"We'll be closely monitoring that situation, and we will work with the board to determine why the error occurred so that we can prevent that from happening again," Brunner said.

A data-processing error is thought to be responsible for flagging qualified voters in poll books, along with those whose address-verification cards were returned in the mail as undeliverable. Those voters are required to cast a provisional ballot.

Phone calls alerted the board to the problem. Poll workers got an automated phone call around 9:30 a.m. instructing them to disregard that flag and let those voters cast regular ballots.

A count of voters affected and an investigation into the matter will wait until next week, after mandatory post-election work is done, said Deputy County Elections Director Matthew Damschroder. He said it's not clear how large the problem was.

Brunner also was critical of the fact that Franklin County was citing the need to process paper ballots as one of the reasons for delaying well into yesterday evening the release of final, unofficial results.

County elections officials said they were swamped trying to process the flood of late absentee ballots as well as 14,450 paper ballots cast at the polls, in addition to the county's electronic touch-screen results.

Damschroder argued that counties should have one primary voting system, and that it's asking too much of counties that use touch-screen systems to handle so many paper ballots at the polls, as well.

But Brunner insisted that the paper ballots are for the convenience of the voter to help ease long lines and as a back-up if machines fail -- and counties that embrace the concept will perform better.

Montgomery, Butler and Stark counties also had delays that officials blamed on paper ballots, but Brunner said they use a different vendor than Franklin that doesn't have a high-speed scanner certified for use by the federal government.

Meanwhile, although Brunner didn't want to say it yesterday, state Democratic Chairman Chris Redfern didn't hesitate: Tuesday's relatively smooth election was vindication for Brunner.

Brunner, a first-term Democrat, faced almost constant criticism from Ohio GOP Deputy Chairman Kevin DeWine and Republicans nationwide --- including lawsuits and accusations that she was trying to "steal" the election.

"The only person in the state of Ohio who thought that there would be problems with how the elections would be held is Kevin DeWine and perhaps his attorney," Redfern said.

Redfern also said the GOP focus on Brunner, who was not on the ballot Tuesday but will face re-election in 2010, distracted the Republicans and allowed Democrats to "focus on our strengths."

"Had the Republicans focused on their candidates and their message, if they had one, I think they would have been an equal opponent to the Democrats," he said. "In this case, Jennifer Brunner continues to be an excellent secretary of state."

Neither DeWine nor a spokesman for the Ohio GOP could be reached yesterday.

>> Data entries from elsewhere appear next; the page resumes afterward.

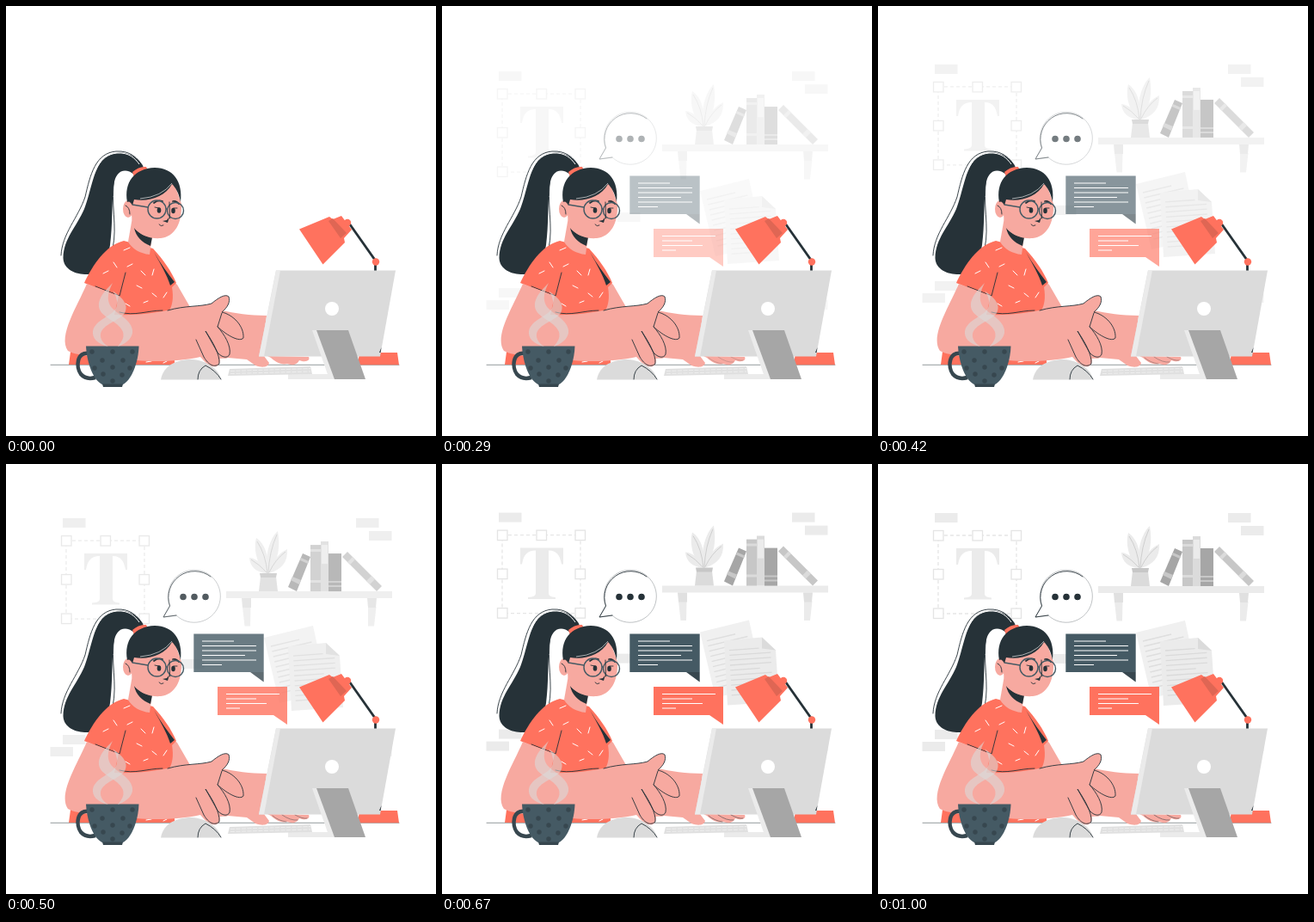
These frames come from a looping animation (500x500 px, 1040 ms). An HTML page:

```html
<!DOCTYPE html>
<html lang="en">
<head>
<meta charset="utf-8">
<title>Designer at work</title>
<style>
html, body { margin: 0; width: 100%; height: 100%; overflow: hidden; background: #fff; }
svg { display: block; width: 100%; height: 100%; }
.line { fill: none; stroke: #263238; stroke-width: .9; stroke-linecap: round; stroke-linejoin: round; }
.thin { stroke-width: .5; }
.bold { stroke-width: 1.8; }
.dark { fill: #263238; }
.skin { fill: #f7a9a0; }
.coral { fill: #ff725e; }
.g1 { fill: #f0f0f0; }
.g2 { fill: #ebebeb; }
.g3 { fill: #dbdbdb; }
.g4 { fill: #c7c7c7; }
.g5 { fill: #a6a6a6; }
</style>
</head>
<body>
<svg viewBox="0 0 500 500">
  <!-- wall: rises and fades in -->
  <g id="wall" opacity="0">
    <g id="bricks" class="g2"></g>

    <path d="M70 83H161V174H70Z" fill="none" stroke="#e6e6e6" stroke-width="1.3" stroke-dasharray="4 3"/>
    <g id="handles" fill="#fff" stroke="#e4e4e4" stroke-width="1.3"></g>
    <path class="g2" d="M91 98H141V117H139C137 106 133 101 124 101V150C124 154 126 155 132 155.500V157.500H100V155.500C107 155 109 154 109 150V101C99 101 95 106 93 117H91Z"/>

    <path class="g2" d="M256 142H449V150H256ZM275 160H284.500L284 182.500H277.500ZM421 160H430.500L428 182.500H421Z"/>
    <path fill="#e0e0e0" d="M274 150H285V161H275ZM420 150H431L430 161H421Z"/>

    <g class="g2" stroke="#c7c7c7" stroke-width=".8">
      <g stroke="none">
        <path d="M304 121C300 101 307 80 316 72C319 91 317 104 306 121Z"/>
        <path d="M303 121C290 109 288 91 291 80C302 87 306 104 305 121Z"/>
        <path d="M306 121C308 109 316 98 327 93C328 108 320 117 306 121Z"/>
        <path d="M303 121C299 110 292 104 283 103C284 114 291 120 303 121Z"/>
      </g>
      <path fill="none" d="M305 121Q306 96 315 76M304 121Q302 99 292 84M306 120Q313 105 325 96M303 120Q295 111 285 105"/>
    </g>
    <path class="g3" d="M296 125H314L316 142H294Z"/>
    <path class="g4" d="M295 121H315L314 126H296Z"/>

    <path class="g5" d="M345 98L354 102L338 142L328 137Z"/>
    <path class="g4" d="M343 103L352 107L351 110L342 106ZM333 125L343 129L341 134L331 129Z"/>
    <path class="g4" d="M354 88H366V142H354Z"/>
    <path class="g3" d="M366 84H375V142H366ZM354 93H366V96H354ZM354 129H366V132H354Z"/>
    <path class="g2" d="M367 88H374V110H367Z"/>
    <path class="g5" d="M375 98H390V142H375Z"/>
    <path class="g4" d="M375 130H390V132H375ZM375 135H390V137H375ZM397 96L437 136L431 142L391 102Z"/>
    <path class="g3" d="M403 102L397 108L400 111L406 105ZM425 124L419 130L423 134L429 128Z"/>

    <path class="g1" d="M300 196L357 182L374 260L318 272Z"/>
    <path id="backText" fill="none" stroke="#dedede" stroke-width="1.5"/>
    <path class="g2" d="M328 206L372 202L388 217L392 277L332 281Z"/>
    <path class="g3" d="M372 202L388 217L372 215Z"/>
    <path id="frontText" fill="none" stroke="#dadada" stroke-width="1.3"/>
  </g>

  <!-- chat: fades in place -->
  <g id="chat" opacity="0">
    <path fill="#455a64" d="M218.300 197.400H299.700V242H218.300Z"/>
    <path fill="#37474f" d="M284 242H299.700V253.500Z"/>
    <path class="coral" d="M246 259H327V292H246ZM311 292H327V303Z"/>
    <path stroke="#fff" stroke-width="1.1" d="M228 206H265M228 211.500H291M228 217H291M228 222.500H278M228 228H291M228 233.500H251M256 267.500H318M256 273H291M256 278.500H303M256 284H272"/>
    <path fill="#fff" stroke="#263238" stroke-width=".3" d="M190.500 165L183 178L198 176A30.500 30.500 0 1 0 190.500 165Z"/>
    <path class="line" d="M238 131A30.500 30.500 0 0 0 190.500 165L183 178L198 176"/>
    <path class="dark" d="M202.200 154.500a3.800 3.800 0 1 0 7.600 0a3.800 3.800 0 1 0-7.600 0M215.200 154.500a3.800 3.800 0 1 0 7.600 0a3.800 3.800 0 1 0-7.600 0M228.200 154.500a3.800 3.800 0 1 0 7.600 0a3.800 3.800 0 1 0-7.600 0"/>
  </g>

  <path class="line thin" d="M52 417.300H457"/>

  <!-- ponytail -->
  <path class="dark" d="M160 188C152 170 129 165 114 177C101 190 99 216 91 236C82 257 67 270 66.500 293C67 308 84 313 97 312C112 310 118 296 121 278C124 255 123 230 125 209C127 192 138 187 149 196Z"/>
  <path class="line" d="M64 290C65 265 84 246 92 222C98 196 104 171 128 169C145 168 153 177 159 186M126 200C121 230 130 255 124 282"/>
  <path fill="none" stroke="#fff" stroke-width="1" d="M93 226C101 194 108 173 129 171C143 170 150 177 155 184"/>
  <path class="coral" d="M147 193Q155 186 163 187L165 191Q156 193 149 199Z"/>

  <!-- far arm and hand -->
  <path class="skin" d="M190 316L199 324L214 350L190 358ZM250 354C266 357 284 360 303 360L297 403L306 415C305 420 298 421 290 418L280 411L258 409L240 411Z"/>
  <path class="skin" d="M304 407L352 408C354 412 349 415 341 412C338 418 332 418 327 416C320 418 312 413 308 409Z"/>
  <path id="fingers" class="line thin" opacity="0" d="M310 409Q317 415 326 416M321 408Q331 415 339 414M336 408Q345 413 350 412"/>

  <!-- torso -->
  <path class="coral" d="M91 322C101 301 116 278 137 273L171 282C183 295 192 308 198 322L193 327C195 339 194 349 188 357L196 412V417H73L76 395L130 338Z"/>
  <path class="skin" d="M148 240L142 274C146 282 156 288 167 289L170 267Z"/>
  <path class="dark" d="M149 258C155 265 162 268 170 269L168 279C158 275 151 268 149 258ZM172 286C180 300 188 311 196 321L191 325C187 312 180 301 172 286Z"/>
  <path class="line" d="M139 310L132 337L104 326M132 356C150 361 164 354 182 354"/>
  <path stroke="#fff" stroke-width="1" stroke-linecap="round" d="M137 284l7-3M125 298l4 6M141 303l6-3M157 308l5 5M170 313l2-7M113 311l6-3M152 325l6 3M170 334l5 4M183 339l4-6M139 346l5 3M160 345l5-2M163 414l6-1M183 415l4-2"/>

  <!-- near arm and hand -->
  <path class="skin" d="M94 323L131 337L126 359C151 360 173 357 192 353C211 348 225 350 239 346C246 340 255 334 259 338C261 344 258 350 251 356C264 359 277 372 276 386C273 391 264 389 255 382C260 392 263 404 258 409C253 411 248 408 246 403C250 409 250 416 245 419C236 421 231 413 226 408C205 413 174 414 152 412C120 411 82 407 72 401C60 384 83 349 94 323Z"/>
  <path class="line" d="M188 354C209 348 225 350 239 346C246 340 255 334 259 338C261 344 258 350 251 356C264 359 277 372 276 386C272 391 258 384 246 373L251 357M246 373C254 382 262 395 260 405C258 410 251 409 246 403L232 378C240 390 249 405 248 416C241 422 234 415 230 408L221 388"/>

  <!-- head -->
  <ellipse class="skin" cx="142" cy="236" rx="6" ry="10"/>
  <path class="skin" d="M146 222C146 239 145 250 150 259C157 267 168 271 180 270C196 268 205 253 204 230L195 205Z"/>
  <path class="dark" d="M141 228C137 205 149 189 173 188C194 188 206 204 203 228C201 217 197 211 193 207C185 222 166 228 149 225L147 232Q144 226 141 228Z"/>
  <path stroke="#fff" stroke-width=".6" fill="none" d="M156 224Q181 222 193 206"/>
  <path class="line" d="M139 232Q144 234 144 242"/>
  <path class="line bold" d="M172 229Q177 225 182 227M194 227Q198 226 201 230"/>
  <g fill="none" stroke="#455a64" stroke-width="1.400">
    <circle cx="175.500" cy="236.500" r="10.500"/>
    <circle cx="197" cy="238" r="9.500"/>
    <path d="M147 231L165 234M186 236L188 236"/>
  </g>
  <ellipse class="dark" cx="178" cy="237.500" rx="2.300" ry="3.200"/>
  <ellipse class="dark" cx="194.500" cy="238" rx="2.300" ry="3.200"/>
  <path class="line" d="M173 234L178 235M195 235L199 235M190 228L190.500 247M178 254Q180 257 183 255"/>
  <path class="dark" d="M190 245L188 252L182 250L187 249Z"/>

  <!-- lamp -->
  <path class="coral" d="M341 259.500L376 245L380 248L390 244L402 260L393 270L394 275L368.500 300.500ZM411 403H455L457 417.300H409Z"/>
  <path fill="#df6654" d="M375 250L380 247L396 264L389 270Z"/>
  <path fill="none" stroke="#263238" stroke-width="2.800" d="M398.500 252L429.500 296V310"/>
  <circle class="coral" cx="397" cy="252" r="4.200"/>
  <circle class="coral" cx="430" cy="297.500" r="4.200"/>

  <!-- computer -->
  <path class="g3" d="M314 307.500H453L435 407.500H294Z"/>
  <path class="g2" d="M314 307.500H319L300 407.500H294Z"/>
  <path class="dark" d="M436.500 397L434 403H435.500Z"/>
  <circle cx="379" cy="352" r="8" fill="#fff"/>
  <path class="g2" d="M328 428H376L379 434H328ZM356 377H362L383 434H376Z"/>
  <path class="g5" d="M361 377H398L418 434H382Z"/>
  <path fill="#e0e0e0" d="M260 422L354 419L356 428L258 430Z"/>
  <path fill="none" stroke="#f2f2f2" stroke-width=".8" stroke-dasharray="5 1.500" d="M261 424.500L354 421.500M261 427.500L354 425"/>
  <path class="g3" d="M180 434.500C183 418 198 411 216 411C234 412 248 423 250 434.500Z"/>
  <path class="line" d="M223 434Q223 423 232 418Q244 424 250 434"/>

  <!-- mug and steam -->
  <path fill="none" stroke="#37474f" stroke-width="4.500" d="M97 404C82 401 81 420 87 428Q93 435 104 432"/>
  <path fill="#455a64" d="M93 395.500H154.500C154 414 146 436 135 440.500H113C101 436 94 414 93 395.500Z"/>
  <path fill="#37474f" d="M112 439.500H136L135 443H113Z"/>
  <g id="dots" fill="#37474f"></g>
  <g fill="#dbdbdb" fill-opacity=".58">
    <path d="M124 322C112 334 104 344 110 355C116 364 132 368 136 379C138 386 134 391 130 396C142 392 148 384 147 377C145 362 124 357 120 346C117 338 120 330 124 322Z"/>
    <path d="M124 331C136 340 143 347 138 357C132 366 112 370 110 381C109 388 114 393 119 396C106 393 100 386 101 378C104 364 124 361 128 351C131 344 128 337 124 331Z"/>
  </g>
</svg>
<script>
const $ = id => document.getElementById(id);
const LOOP = 1040, FPS = 24, RISE = 30;

const rects = (points, w, h) =>
  points.map(([x, y]) => `<rect x="${x}" y="${y}" width="${w}" height="${h}"/>`).join('');

$('bricks').innerHTML = rects(
  [[66, 57], [407, 57], [422, 72], [66, 309], [51.5, 323], [204, 221], [422, 323]], 26.5, 11);
$('handles').innerHTML = rects(
  [[64.5, 77.5], [110, 77.5], [155, 77.5], [64.5, 122.5], [155, 122.5], [64.5, 168], [155, 168]], 11.5, 11.5);
$('dots').innerHTML =
  [[100, 402], [112, 412], [124, 402], [136, 412], [147, 402], [103, 421], [113, 428],
   [124, 420], [135, 429], [144, 421], [124, 436]]
    .map(([x, y]) => `<circle cx="${x}" cy="${y}" r="2.7"/>`).join('');

// Parallel rows of writing on a tilted page
const rows = (count, x, y, dx, dy, w, slope) => Array.from({ length: count }, (_, i) => {
  const len = i % 4 ? w : w * .72;
  return `M${x + i * dx} ${y + i * dy}l${len} ${len * slope}`;
}).join('');
$('backText').setAttribute('d', rows(10, 308, 206, 1.4, 6, 46, -.24));
$('frontText').setAttribute('d', rows(10, 334, 217, .3, 5.8, 48, -.07));

// cubic-bezier(.36, -.01, .5, 1.38), solved by bisection
function ease(x) {
  if (x >= 1) return 1;
  const curve = (s, a, b) => 3 * a * s * (1 - s) ** 2 + 3 * b * s * s * (1 - s) + s ** 3;
  let lo = 0, hi = 1;
  for (let i = 0; i < 24; i++) {
    const mid = (lo + hi) / 2;
    if (curve(mid, .36, .5) < x) lo = mid; else hi = mid;
  }
  return curve(lo, -.01, 1.38);
}

function draw() {
  const step = Math.floor((performance.now() % LOOP + 4) * FPS / 1000);
  const p = step < 3 ? 0 : ease((step + .7) / FPS);
  const alpha = Math.max(0, Math.min(1, p));
  $('wall').setAttribute('transform', `translate(0 ${RISE * (1 - p)})`);
  for (const id of ['wall', 'chat', 'fingers']) $(id).setAttribute('opacity', alpha);
  requestAnimationFrame(draw);
}
draw();
</script>
</body>
</html>
```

DeWine has a postelection press conference scheduled today.

When asked whether she felt vindicated by Tuesday's election, Brunner would say only that her goal was to help restore voter confidence in the state's much-maligned voting process after the problems in 2004.

"It just disappointed me," Brunner said of the GOP accusations. "I thought that a political party could do better than that, and frankly, if I were a member of a party that was being that negative, I would get tired of it."



Some Ohio votes double-counted
ohio.com

COLUMBUS: Elections officials say some electronic votes were counted twice in the unofficial returns reported by Franklin County, which includes Columbus.

The affected precincts are part of central Ohio's 15th Congressional District, where the race between Republican Steve Stivers and Democrat Mary Jo Kilroy remains too close to call.

Franklin County Board of Elections Director Michael Stinziano said the miscounts will be fixed today. He said it was a very smooth election overall.

One Columbus precinct has 1,066 registered voters but posted 1,138 votes. In suburban Worthington, a precinct has 534 registered voters but counted 633 votes, and another has 951 registered voters but reported 1,095 votes